■ **DESCRIPTION OF THE TASK**
Find the word "side" in the data, then copy each line where it is found.

Pictures paired with source code
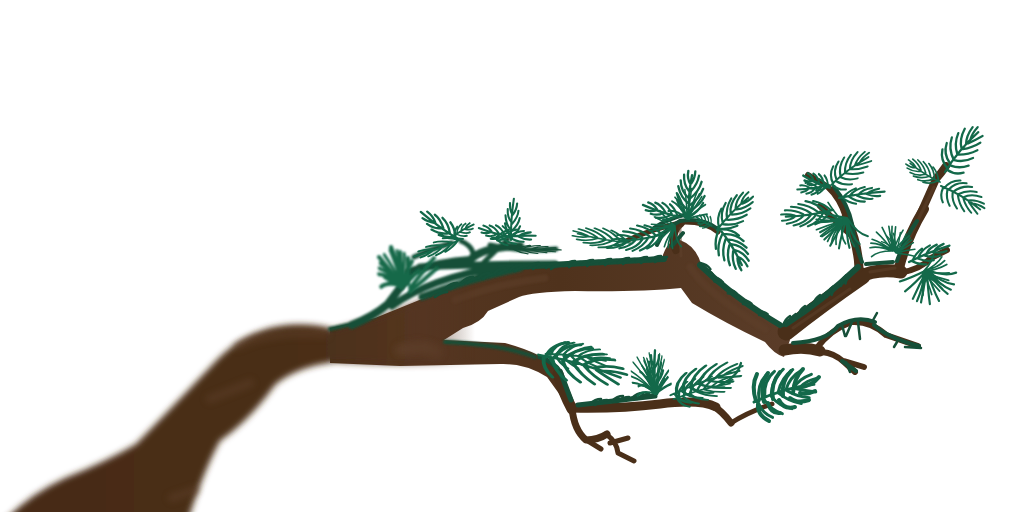
<!DOCTYPE html>
<html lang="en">
<head>
<meta charset="utf-8">
<title>Pine branch</title>
<style>
:root{--paper:#fff;--bark:#4a2f19;--bark-light:#5f412c;--bark-dark:#3f2814;--needle:#13694a;--moss:#165039}
html,body{margin:0;background:var(--paper);overflow:hidden}
svg{display:block;width:1024px;height:512px}
.bark{fill:url(#bark-tone)}
.limb,.needles,.moss,.grain{fill:none;stroke-linecap:round;stroke-linejoin:round}
.limb{stroke:var(--bark)}
.needles{stroke:var(--needle);stroke-width:2.3}
.moss{stroke:var(--moss)}
.grain{stroke:var(--bark-light);opacity:.5}
</style>
</head>
<body>
<svg viewBox="0 0 1024 512" role="img" aria-label="A bent pine branch with green needles">
<defs>
<linearGradient id="bark-tone" gradientUnits="userSpaceOnUse" x1="0" y1="0" x2="800" y2="0">
<stop offset="0" stop-color="#462b15"/><stop offset=".4" stop-color="#4b2f19"/><stop offset=".53" stop-color="#553621"/><stop offset=".7" stop-color="#4f321c"/><stop offset="1" stop-color="#5b3d29"/>
</linearGradient>
<linearGradient id="fade" gradientUnits="userSpaceOnUse" x1="395" y1="0" x2="475" y2="0">
<stop offset="0" stop-color="#fff"/><stop offset="1" stop-color="#000"/>
</linearGradient>
<mask id="near-side" maskUnits="userSpaceOnUse" x="0" y="0" width="1024" height="512"><rect width="1024" height="512" fill="url(#fade)"/></mask>
<filter id="soft" filterUnits="userSpaceOnUse" x="-20" y="-20" width="1064" height="560"><feGaussianBlur stdDeviation="3"/></filter>
<filter id="mild" filterUnits="userSpaceOnUse" x="0" y="0" width="1024" height="512"><feGaussianBlur stdDeviation="1.3"/></filter>
<filter id="fine" filterUnits="userSpaceOnUse" x="0" y="0" width="1024" height="512"><feGaussianBlur stdDeviation=".5"/></filter>
<path id="sprig" d="M0 0Q22-3 44 0M3 0Q8-10 18-13M9-1Q14-11 25-14M15-1Q21-10 32-13M21-2Q27-10 38-11M28-2Q34-8 44-8M35-1Q40-5 48-4M2 0Q8 9 17 13M8 0Q14 10 24 14M14 0Q21 9 31 12M21 0Q28 8 38 10M28 0Q35 6 44 7M36 0Q41 3 48 3"/>
<path id="slim" d="M0 0Q22-2 46 0M4 0Q10-6 18-8M11-1Q17-7 27-8M20-1Q25-6 34-6M29-1Q34-4 41-4M3 0Q9 7 16 9M10 0Q17 7 25 8M18 0Q26 6 33 6M28 0Q34 4 41 4"/>
<path id="fan" d="M0 0Q10-18 7-30M0 0Q16-14 19-26M0 0Q19-9 28-18M0 0Q20-3 34-8M0 0Q20 2 36 2M0 0Q18 6 33 11M0 0Q14 10 28 19M0 0Q12 14 19 26M0 0Q6 18 8 30M5-5Q17-10 24-22M6 4Q18 7 31 15"/>
<path id="plume" d="M0 0Q24-5 48-2M4 0Q5-12 14-18M9-2Q11-14 21-19M14-2Q18-14 28-19M20-3Q25-13 35-17M26-3Q31-12 42-15M32-3Q38-9 48-10M38-3Q43-6 51-6M3 1Q4 10 11 15M8 0Q11 9 19 14M14-1Q18 8 27 12M20-2Q26 6 35 10M27-2Q33 4 42 7M34-2Q40 1 48 4"/>
<path id="tick" d="M0 0Q5-5 11-5M5 1Q11-4 17-4"/>
</defs>

<g id="main-limb">
<path class="bark" filter="url(#fine)" d="M330 328L375 318Q420 300 455 285Q490 268 530 264L662 258Q668 238 680 240Q696 246 701 264Q733 298 782 327L790 340L784 357Q774 354 765 342Q725 323 692 303L681 288Q640 292 575 291Q532 292 519 297L488 311Q481 323 463 328L444 340L505 343Q545 354 559 370L575 405L565 402L547 377Q525 363 500 364L400 366L330 363Z"/>
<path class="grain" filter="url(#mild)" stroke-width="7" d="M690 267Q705 292 765 329M455 300Q500 283 545 278"/>
</g>

<g id="trunk" mask="url(#near-side)">
<path class="bark" filter="url(#soft)" d="M5 520Q30 494 65 478Q105 462 136 444Q180 399 213 364Q242 332 280 326Q306 322 334 329L380 317L480 275V363Q420 366 335 362Q296 367 275 385Q250 420 220 441Q205 468 188 520Z"/>
<g class="grain" filter="url(#soft)" stroke-width="8"><path d="M238 346Q270 330 325 334M400 350L430 347M172 498L195 490M210 399L250 383"/></g>
</g>
<path class="grain" filter="url(#soft)" stroke-width="14" d="M402 350Q420 344 436 352"/>

<g id="lower-limb" class="limb" filter="url(#fine)">
<path stroke-width="11" d="M558 374Q563 392 572 409"/>
<path stroke-width="9" d="M572 408Q620 409 660 404Q700 399 716 407"/>
<path stroke-width="7" d="M712 405Q722 411 731 423"/>
<path stroke-width="5" d="M731 423Q748 412 772 404"/>
<path stroke-width="7" d="M572 408Q574 430 586 440Q598 440 607 434"/>
<path stroke-width="5" d="M606 434Q617 442 618 453L634 461M610 443L628 438M588 441L601 449"/>
</g>

<g id="right-limbs" class="limb" filter="url(#fine)">
<path stroke-width="17" d="M786 332Q820 305 862 276"/>
<path stroke-width="13" d="M858 278Q875 268 901 272"/>
<path stroke-width="10" d="M899 268Q907 237 924 209"/>
<path stroke-width="8" d="M920 215L936 179Q942 172 946 166"/>
<path stroke-width="9" d="M859 268Q858 243 846 217"/>
<path stroke-width="6" d="M846 217Q840 198 828 187L808 175M852 236Q838 223 820 206"/>
<path stroke-width="6" d="M900 273Q921 269 931 258L947 250"/>
<path stroke-width="11" d="M784 350Q804 346 820 351"/>
<path stroke-width="6" d="M816 349Q831 329 852 322Q871 321 886 335L918 346M822 352Q834 353 844 362L855 372M844 361L864 367"/>
<path stroke-width="8" d="M676 250Q669 232 681 223"/>
<path stroke-width="5" d="M681 222Q705 221 718 232M680 223Q655 228 628 240"/>
</g>
<g class="grain" filter="url(#fine)" stroke-width="3"><path d="M905 247L934 187M858 247L848 221M793 328L850 289M870 272L895 268M680 228L681 256"/></g>

<g id="moss" class="moss">
<g filter="url(#mild)">
<path stroke-width="8" d="M352 325Q374 316 388 304Q400 288 411 273"/>
<path stroke-width="7" d="M392 306Q430 278 500 267M422 297Q465 280 520 268M420 267Q480 264 555 264"/>
<path stroke-width="8" d="M408 272Q440 262 470 260Q482 247 520 246"/>
<path stroke-width="5" d="M470 264Q479 249 461 241M484 262L508 239M490 245Q520 252 556 249M452 243Q433 248 414 257"/>
<path stroke-width="4" d="M330 329L360 322M445 342Q505 345 535 357"/>
</g>
<g filter="url(#fine)">
<path stroke-width="6" d="M500 268Q580 263 664 259M700 265Q733 297 780 325M786 324Q822 301 858 267"/>
<path stroke-width="5" d="M560 371L571 400M578 405Q615 401 655 396M540 357Q554 362 560 372"/>
<path stroke-width="4" d="M834 187Q848 204 852 224Q855 245 862 262M866 264L893 262M897 261Q905 238 917 221M793 343Q827 341 838 326Q857 315 875 322M874 325Q888 338 919 346M842 361L856 371M657 245Q663 229 680 221Q702 217 718 229M654 228Q667 219 684 215M672 246L683 233"/>
</g>
</g>

<g id="moss-tips" class="moss" stroke-width="2.5" filter="url(#fine)">
<use href="#tick" x="430" y="296"/><use href="#tick" x="446" y="288"/><use href="#tick" x="462" y="282"/><use href="#tick" x="478" y="278"/><use href="#tick" x="494" y="273"/><use href="#tick" x="510" y="270"/><use href="#tick" x="528" y="268"/><use href="#tick" x="546" y="268"/><use href="#tick" x="564" y="266"/><use href="#tick" x="582" y="265"/><use href="#tick" x="600" y="264"/><use href="#tick" x="618" y="263"/><use href="#tick" x="636" y="262"/><use href="#tick" x="650" y="261"/>
<g id="slope-tips"><use href="#tick" transform="translate(700 263) rotate(55)"/><use href="#tick" transform="translate(712 277) rotate(50)"/><use href="#tick" transform="translate(725 289) rotate(45)"/><use href="#tick" transform="translate(740 300) rotate(42)"/><use href="#tick" transform="translate(756 311) rotate(40)"/></g>
<use href="#tick" transform="translate(783 326) rotate(-30)"/><use href="#tick" transform="translate(798 316) rotate(-30)"/><use href="#tick" transform="translate(813 305) rotate(-30)"/><use href="#tick" transform="translate(827 297) rotate(-35)"/><use href="#tick" transform="translate(841 286) rotate(-40)"/>
<use href="#tick" x="590" y="404"/><use href="#tick" x="612" y="401"/><use href="#tick" x="632" y="398"/>
<path d="M852 322L846 336M858 322L860 339M842 325L845 336M872 322L877 313M846 362L850 372M897 342L894 347M905 347L921 348"/>
</g>

<g id="left-needles" class="needles" filter="url(#mild)">
<use href="#fan" transform="translate(403 286) rotate(-112) scale(1.05 .7)" stroke-width="4"/>
<path stroke-width="4" d="M403 286L379 257M405 284L391 247M402 288L385 277M408 284L408 258M410 288L434 258M410 292L437 268"/>
</g>
<g id="crown-needles" class="needles" filter="url(#fine)">
<use href="#slim" transform="translate(458 239) rotate(-144)"/>
<use href="#slim" transform="translate(462 239) rotate(160) scale(1.1 .8)"/>
<use href="#slim" transform="translate(452 237) rotate(-30) scale(.55 .8)"/>
<use href="#slim" transform="translate(511 240) rotate(-86) scale(.9)"/>
<use href="#slim" transform="translate(512 237) rotate(-165) scale(.75 .9)"/>
<use href="#slim" transform="translate(492 238) rotate(-3) scale(.95 .9)"/>
<use href="#slim" transform="translate(510 249) rotate(1) scale(1.1 .5)" stroke="#165039"/>
</g>
<g id="middle-needles" class="needles" filter="url(#fine)">
<use href="#sprig" transform="translate(630 243) rotate(-170) scale(1.2 .7)"/>
<use href="#sprig" transform="translate(664 234) rotate(171) scale(1.05 .9)"/>
<use href="#slim" transform="translate(680 217) rotate(-162) scale(.85 1)"/>
<use href="#fan" transform="translate(675 226) rotate(150) scale(.7)"/>
<use href="#sprig" transform="translate(689 219) rotate(-86)"/>
<use href="#fan" transform="translate(687 219) rotate(-84) scale(.85 .65)"/>
<use href="#sprig" transform="translate(717 230) rotate(-46) scale(1.02 .9)"/>
<use href="#sprig" transform="translate(718 227) rotate(58) scale(1.02)"/>
<use href="#slim" transform="translate(712 226) rotate(-150) scale(.4 .8)"/>
</g>
<g id="right-needles" class="needles" filter="url(#fine)">
<use href="#plume" transform="translate(830 186) rotate(-35) scale(1 .8)"/>
<use href="#slim" transform="translate(830 188) rotate(-155) scale(.65 1)"/>
<use href="#slim" transform="translate(829 185) rotate(172) scale(.7 .9)"/>
<use href="#slim" transform="translate(839 198) rotate(-8) scale(1 .9)"/>
<use href="#sprig" transform="translate(833 210) rotate(172) scale(1.08 .9)"/>
<use href="#fan" transform="translate(847 218) rotate(118) scale(.9)"/>
<use href="#fan" transform="translate(842 221) rotate(158) scale(.75)"/>
<use href="#plume" transform="translate(945 172) rotate(-48) scale(1.08 .95)"/>
<use href="#sprig" transform="translate(940 182) rotate(-148) scale(.8 .7)"/>
<use href="#plume" transform="translate(941 186) rotate(33) scale(.95 .85)"/>
<use href="#fan" transform="translate(893 251) rotate(-118) scale(.72)"/>
<use href="#fan" transform="translate(896 253) rotate(-65) scale(.6)"/>
<use href="#slim" transform="translate(909 262) rotate(-22) scale(.95)"/>
<use href="#fan" transform="translate(927 270) rotate(82) scale(.95)"/>
<use href="#fan" transform="translate(923 272) rotate(15) scale(.75)"/>
</g>
<g id="lower-needles" class="needles" filter="url(#fine)">
<use href="#plume" transform="translate(539 355) rotate(17) scale(1.75 1.15)"/>
<use href="#plume" transform="translate(546 354) rotate(8) scale(1.25 .8)"/>
<use href="#fan" transform="translate(655 394) rotate(-92) scale(1.2 .55)"/>
<use href="#fan" transform="translate(657 394) rotate(-120) scale(1.15 .6)"/>
<use href="#slim" transform="translate(655 394) rotate(-90) scale(.95 1)"/>
<use href="#plume" transform="translate(671 395) rotate(-18) scale(1.5 .9)"/>
<use href="#plume" transform="translate(674 399) rotate(-14) scale(1.2 .75)"/>
<path d="M722 384Q738 376 741 363"/>
<use href="#plume" transform="translate(754 402) rotate(-14) scale(1.3 1.3)"/>
<path stroke-width="4" d="M756 401Q751 386 757 374M764 402Q759 386 768 373M773 399Q770 384 780 372M783 396Q781 382 791 371M793 393Q794 378 803 369M758 404Q757 415 769 421M768 403Q771 414 780 413M779 400Q784 410 795 407M790 398Q797 404 809 400M800 393Q807 395 815 391M798 388Q812 386 819 377"/>
</g>
</svg>
</body>
</html>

■ **WRITTEN SOLUTION**
<mask id="near-side" maskUnits="userSpaceOnUse" x="0" y="0" width="1024" height="512"><rect width="1024" height="512" fill="url(#fade)"/></mask>
<g id="trunk" mask="url(#near-side)">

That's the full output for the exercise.